In Odisha, the rally he will address will be more political then the preceding ones; which means it will extract more energy from the Prime Minister. In Kolkata, the focus will be the centenary celebrations of the Math. From service to spirituality, health to housing and from rural infrastructure to HRD, the Prime Minister’s schedule will cover it all.
In each of these programmes, the prime minister will speak extempore. And yet, every speech is expected to have a different flavour and perspective on governance and policy making.
With so much energy, it is natural to ask what will the Prime Minister eat during this trip to keep him going? There are no fancy lunches and dinners in the programme; infact far from it. All his meals will be on board his aircraft: he'll have breakfast while on the way to Raipur and dinner on the way from Kolkata to Varanasi.
Meanwhile, he will have his lunch while riding a helicopter from Kurubhat in Chhattisgarh to Bargarh in Odisha. Anyone who has travelled in these helicopters can tell you it is not an easy ride.

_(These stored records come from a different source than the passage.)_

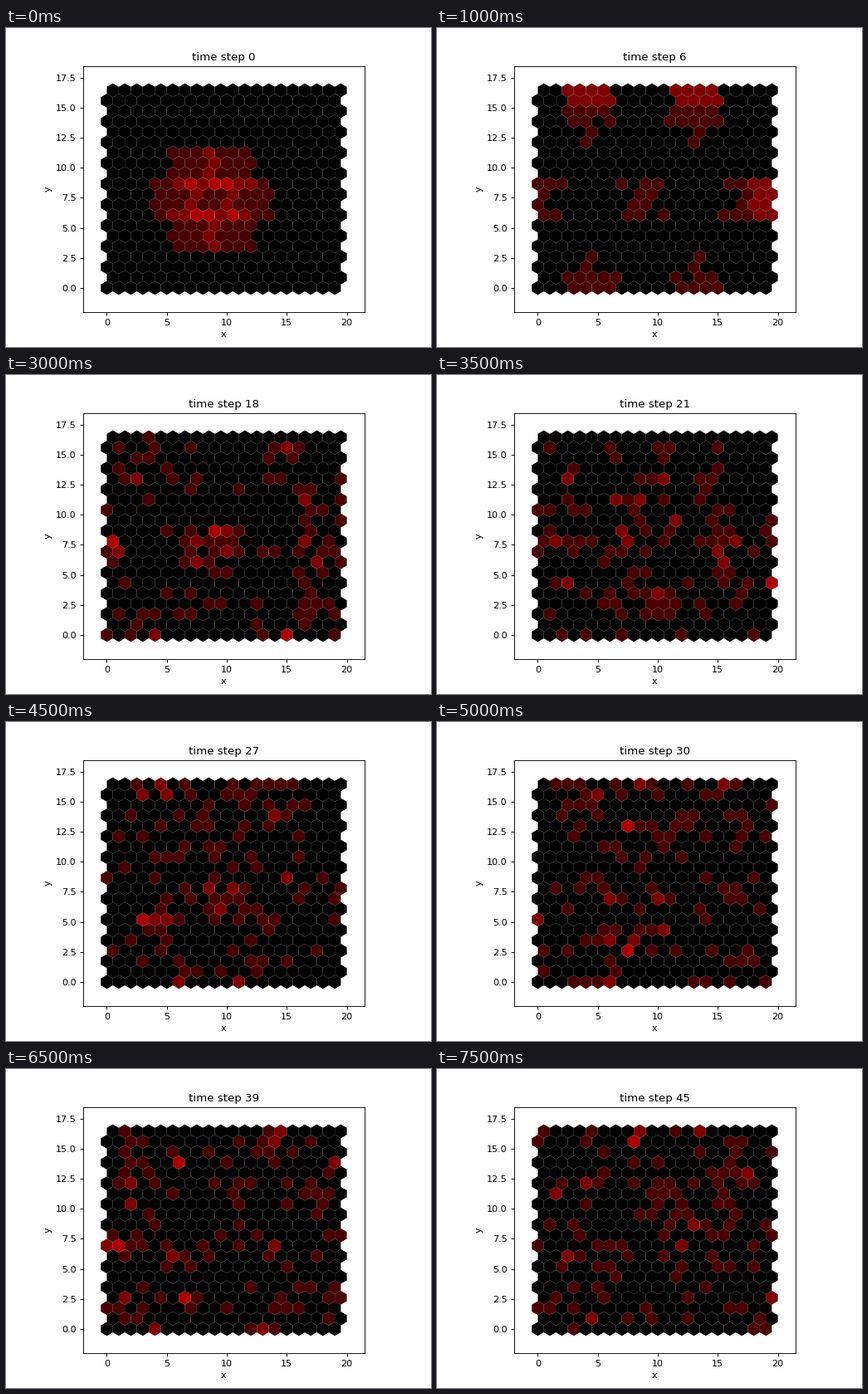
Write a matplotlib script that moves like this. It is 512x384 px and loops after 8 s.

```python
import itertools
import random

import numpy as np
import matplotlib.pyplot as plt
from matplotlib.animation import FuncAnimation
from matplotlib.collections import PolyCollection

# Hexagonal lattice gas with rest particles on a periodic grid
N = 20
FRAMES, STRIDE, WARMUP = 16, 3, 3
# Six moves counter-clockwise, then rest: (dx, dy) in half columns and rows
DIRS = [(2, 0), (1, 1), (-1, 1), (-2, 0), (-1, -1), (1, -1), (0, 0)]
LEVELS = np.array([0, 72, 125, 172, 200, 225, 242, 255]) / 255

rng = random.Random(12)


def invariants(state):
    moving = [d for d, on in zip(DIRS, state) if on]
    return len(moving), sum(d[0] for d in moving), sum(d[1] for d in moving)


def collision_table():
    """Map each cell state to the others of equal mass and momentum."""
    states = list(itertools.product((0, 1), repeat=len(DIRS)))
    groups = {}
    for s in states:
        groups.setdefault(invariants(s), []).append(s)
    return {s: [o for o in groups[invariants(s)] if o != s] or [s]
            for s in states}


OUTCOMES = collision_table()


def collide(gas):
    cells = gas.reshape(len(DIRS), -1).T.tolist()
    after = [rng.choice(OUTCOMES[tuple(c)]) for c in cells]
    return np.array(after).T.reshape(gas.shape)


def stream(gas):
    out = gas.copy()
    for d, (dx, dy) in enumerate(DIRS):
        p = gas[d].copy()
        if dy == 0:
            out[d] = np.roll(p, dx // 2, axis=1)
            continue
        # Odd rows sit half a cell to the right
        rows = slice(1, None, 2) if dx > 0 else slice(0, None, 2)
        p[rows] = np.roll(p[rows], dx, axis=1)
        out[d] = np.roll(p, dy, axis=0)
    return out


def advance(gas, steps):
    for _ in range(steps):
        gas = stream(collide(gas))
    return gas


def run():
    gas = np.zeros((len(DIRS), N, N), dtype=int)
    gas[:, 7:11, 7:11] = 1
    gas = advance(gas, WARMUP)
    history = []
    for _ in range(FRAMES):
        history.append(gas.sum(axis=0).ravel())
        gas = advance(gas, STRIDE)
    return history


history = run()

row, col = np.mgrid[0:N, 0:N]
centers = np.column_stack([(col + 0.5 * (row % 2)).ravel(),
                           (row * np.sqrt(3) / 2).ravel()])
angle = np.pi / 2 + np.arange(6) * np.pi / 3
hexagon = np.column_stack([np.cos(angle), np.sin(angle)]) / np.sqrt(3)

fig, ax = plt.subplots(figsize=(6.4, 4.8), dpi=80)
cells = PolyCollection(centers[:, None] + hexagon, edgecolors="none",
                       linewidths=0)
ax.add_collection(cells)
ax.set_aspect("equal")
ax.set_xlim(-2, N - 0.5 + 2)
ax.set_ylim(-2, (N - 1) * np.sqrt(3) / 2 + 2)
ax.set_xlabel("x")
ax.set_ylabel("y")
title = ax.set_title("time step 0")


def update(i):
    colors = np.zeros((N * N, 3))
    colors[:, 0] = LEVELS[history[i]]
    cells.set_facecolor(colors)
    title.set_text(f"time step {i * STRIDE}")
    return cells, title


anim = FuncAnimation(fig, update, frames=FRAMES, interval=500,
                     repeat=True, repeat_delay=0)
plt.show()
```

In the midst of all this air travel and car trips, the Prime Minister will meet several people, including officials and dignitaries. Official briefing meetings will continue on the flight on every leg of the tour and later when he reaches Varanasi.
Wherever possible, the Prime Minister will also attend to important paperwork. Boxes of files will travel with him on the plane.
All these programmes and travelling happens on a Sunday, conventionally a day of rest, even in the power corridors of the government. But there is no relaxation for Narendra Modi.
On 22 February in Varanasi, the Prime Minister will meet constituents and be part of the centenary year convocation of the BHU. He returns to Delhi that afternoon to attend to his evening programmes and file work, and to get ready for the next day.